Carter draws a rather tight circle around two major doctrines: Theology proper (i.e., the doctrine of God including trinitarianism) and christology. These two are certainly important, and it is these that biblical scholarship has gone off track the most since the Enlightenment. However, hermeneutics is important in every area, including ecclesiology, the sacraments and their meaning, and soteriology. Some would argue that infant baptism and much of the theology surrounding it is part of the Great Tradition. As an adherent to the 1689 London Baptist Confession, Carter affirms believer’s baptism. Similarly, many 1689 adherents (and this is an assumption on my part that this includes Carter) affirm limited atonement. The patristic witness on the extent of the atonement is that the fathers believed Christ’s death paid for the sins of every person.
The point in these two examples is that to affirm limited atonement and reject infant baptism is to differ with what the Great Tradition has handed down to us. In my view, such picking and choosing is unproblematic, and indeed, necessary. History is subject to correction by Scripture. I think any responsible exegete would affirm as much. As another example, Carter offers Augustine’s conception of the whole Christ, (totus Christus) head and body together, speaking in the Psalms. But such a concept can run afoul of theology proper and form the ground for all manner of sacramentalism that does not have a basis in Scripture. Gregg Allison has pointed out how much of Roman Catholic ecclesiology has its foundation in the totus Christus view. It ends up putting the Church as an authority in place of Christ as the head.
It seems an acknowledgement of the danger of untethered spiritualizing that Carter has an appendix titled “Criteria for limiting the spiritual sense.” Without such criteria, the Scriptures become a kind of hermeneutical Rorschach test where as long as the interpreters sees signs and symbols, they are there. In summarizing some of the choices, Carter notes one approach is to make the canon of Scripture the authoritative context for hermeneutics. The second is the Enlightenment approach of historical-critical hermeneutics he rightly rejects, and a third is “to see the reception history of the text, that is, the history of exegesis and dogma in the church as decisive. I contend that patristic exegesis and the Great Tradition culminating in Calvin would be variations on the first approach.”
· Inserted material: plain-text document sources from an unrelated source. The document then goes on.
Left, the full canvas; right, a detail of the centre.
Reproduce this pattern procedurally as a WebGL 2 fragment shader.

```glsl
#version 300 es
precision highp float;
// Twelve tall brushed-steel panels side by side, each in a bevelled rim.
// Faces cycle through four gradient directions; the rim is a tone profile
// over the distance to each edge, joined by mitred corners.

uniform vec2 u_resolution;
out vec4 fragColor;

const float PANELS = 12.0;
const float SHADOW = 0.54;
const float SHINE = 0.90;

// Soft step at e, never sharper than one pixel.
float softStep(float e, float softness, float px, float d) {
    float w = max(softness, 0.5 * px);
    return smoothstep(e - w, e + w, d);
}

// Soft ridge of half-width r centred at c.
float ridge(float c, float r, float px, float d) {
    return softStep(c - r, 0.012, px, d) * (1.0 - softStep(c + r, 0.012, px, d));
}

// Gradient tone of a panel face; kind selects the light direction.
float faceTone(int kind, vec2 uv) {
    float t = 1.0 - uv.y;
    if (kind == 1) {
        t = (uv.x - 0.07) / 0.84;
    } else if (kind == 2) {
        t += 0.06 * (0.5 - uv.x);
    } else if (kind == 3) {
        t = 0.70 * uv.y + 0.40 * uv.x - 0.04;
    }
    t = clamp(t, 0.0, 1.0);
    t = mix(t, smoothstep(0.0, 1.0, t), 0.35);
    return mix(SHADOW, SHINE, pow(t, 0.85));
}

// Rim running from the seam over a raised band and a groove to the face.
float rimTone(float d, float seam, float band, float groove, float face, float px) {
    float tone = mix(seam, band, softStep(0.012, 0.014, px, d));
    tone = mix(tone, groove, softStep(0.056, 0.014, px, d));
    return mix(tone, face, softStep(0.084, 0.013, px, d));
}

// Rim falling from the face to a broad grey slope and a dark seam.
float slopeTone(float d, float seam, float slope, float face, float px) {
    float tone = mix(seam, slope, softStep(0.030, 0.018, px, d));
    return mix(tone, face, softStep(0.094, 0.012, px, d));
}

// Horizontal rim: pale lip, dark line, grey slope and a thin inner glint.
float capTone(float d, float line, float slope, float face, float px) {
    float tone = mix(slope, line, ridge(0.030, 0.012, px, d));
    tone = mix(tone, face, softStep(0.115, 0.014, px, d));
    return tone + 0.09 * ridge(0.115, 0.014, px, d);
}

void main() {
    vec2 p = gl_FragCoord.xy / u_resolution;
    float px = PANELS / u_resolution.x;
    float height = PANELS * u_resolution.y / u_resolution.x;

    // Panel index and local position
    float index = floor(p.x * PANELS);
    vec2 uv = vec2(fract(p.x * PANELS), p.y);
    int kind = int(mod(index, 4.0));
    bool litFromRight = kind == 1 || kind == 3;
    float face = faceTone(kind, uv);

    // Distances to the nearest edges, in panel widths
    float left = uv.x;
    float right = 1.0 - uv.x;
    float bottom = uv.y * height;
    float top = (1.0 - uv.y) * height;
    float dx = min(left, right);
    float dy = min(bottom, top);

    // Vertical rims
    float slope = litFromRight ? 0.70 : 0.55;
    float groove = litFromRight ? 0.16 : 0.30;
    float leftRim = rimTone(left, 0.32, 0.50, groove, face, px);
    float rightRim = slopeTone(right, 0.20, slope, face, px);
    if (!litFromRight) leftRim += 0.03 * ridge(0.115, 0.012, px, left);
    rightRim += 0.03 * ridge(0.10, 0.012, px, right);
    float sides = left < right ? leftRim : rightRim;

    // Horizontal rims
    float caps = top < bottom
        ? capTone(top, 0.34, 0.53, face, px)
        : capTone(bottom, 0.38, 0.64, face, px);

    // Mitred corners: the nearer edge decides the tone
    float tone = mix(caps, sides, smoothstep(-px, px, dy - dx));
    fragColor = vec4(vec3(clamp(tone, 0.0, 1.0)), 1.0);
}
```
This is not always the case. I think it is altogether frequent that the Great Tradition exemplifies this third approach. Carter approvingly cites Andrew Louth, an orthodox priest and scholar, who asks, “The Fathers, and creeds, and Councils claim to be interpreting Scripture. How can one accept their results if one does not accept their methods?” If we accept Nicene trinitarianism, does this entail accepting the veneration of icons? Louth would no doubt consider this part of the Great Tradition, and the result of patristic exegesis.
It is possible to have a robust doctrine of God as transcendent, trinitarian and an orthodox christology of Jesus as the incarnation of the God-Man and not accept everything that falls under the rubric of “the Great Tradition.” It always calls for discernment, and we should accept nothing if it contradicts Scripture. This is the best of the metaphysical tradition of how we evaluate truth claims, whether it satisfies all the points of Christian Platonism or not. Carter has raised important questions, and pointed out failures that need to be rectified. I share many of the concerns, but don’t see a full embrace of Christian Platonism as the only way forward.
 Craig A Carter, Interpreting Scripture with the Great Tradition: Recovering the Genius of Premodern Exegesis, (Grand Rapids, Baker Academic, 2018), 63.
 Carter, 156.
 Frances M. Young, From Nicaea to Chalcedon: A Guide to the Literature and Its Background, (Philadelphia, Fortress Press, 1983), 156.
 Heiko A. Oberman, Forerunners of the Reformation: The Shape of Late Medieval Thought, (New York, Holt, Rinehart and Winston, 1966), 54.
 Oberman, Loc. Cit.
 Oberman, 54-55.
 Carter, 207.
 See Gregg R. Allison, Roman Catholic Theology & Practice: An Evangelical Assessment (Wheaton, Crossway, 2015), 63–65.
 Carter, 235.
 Carter, 200.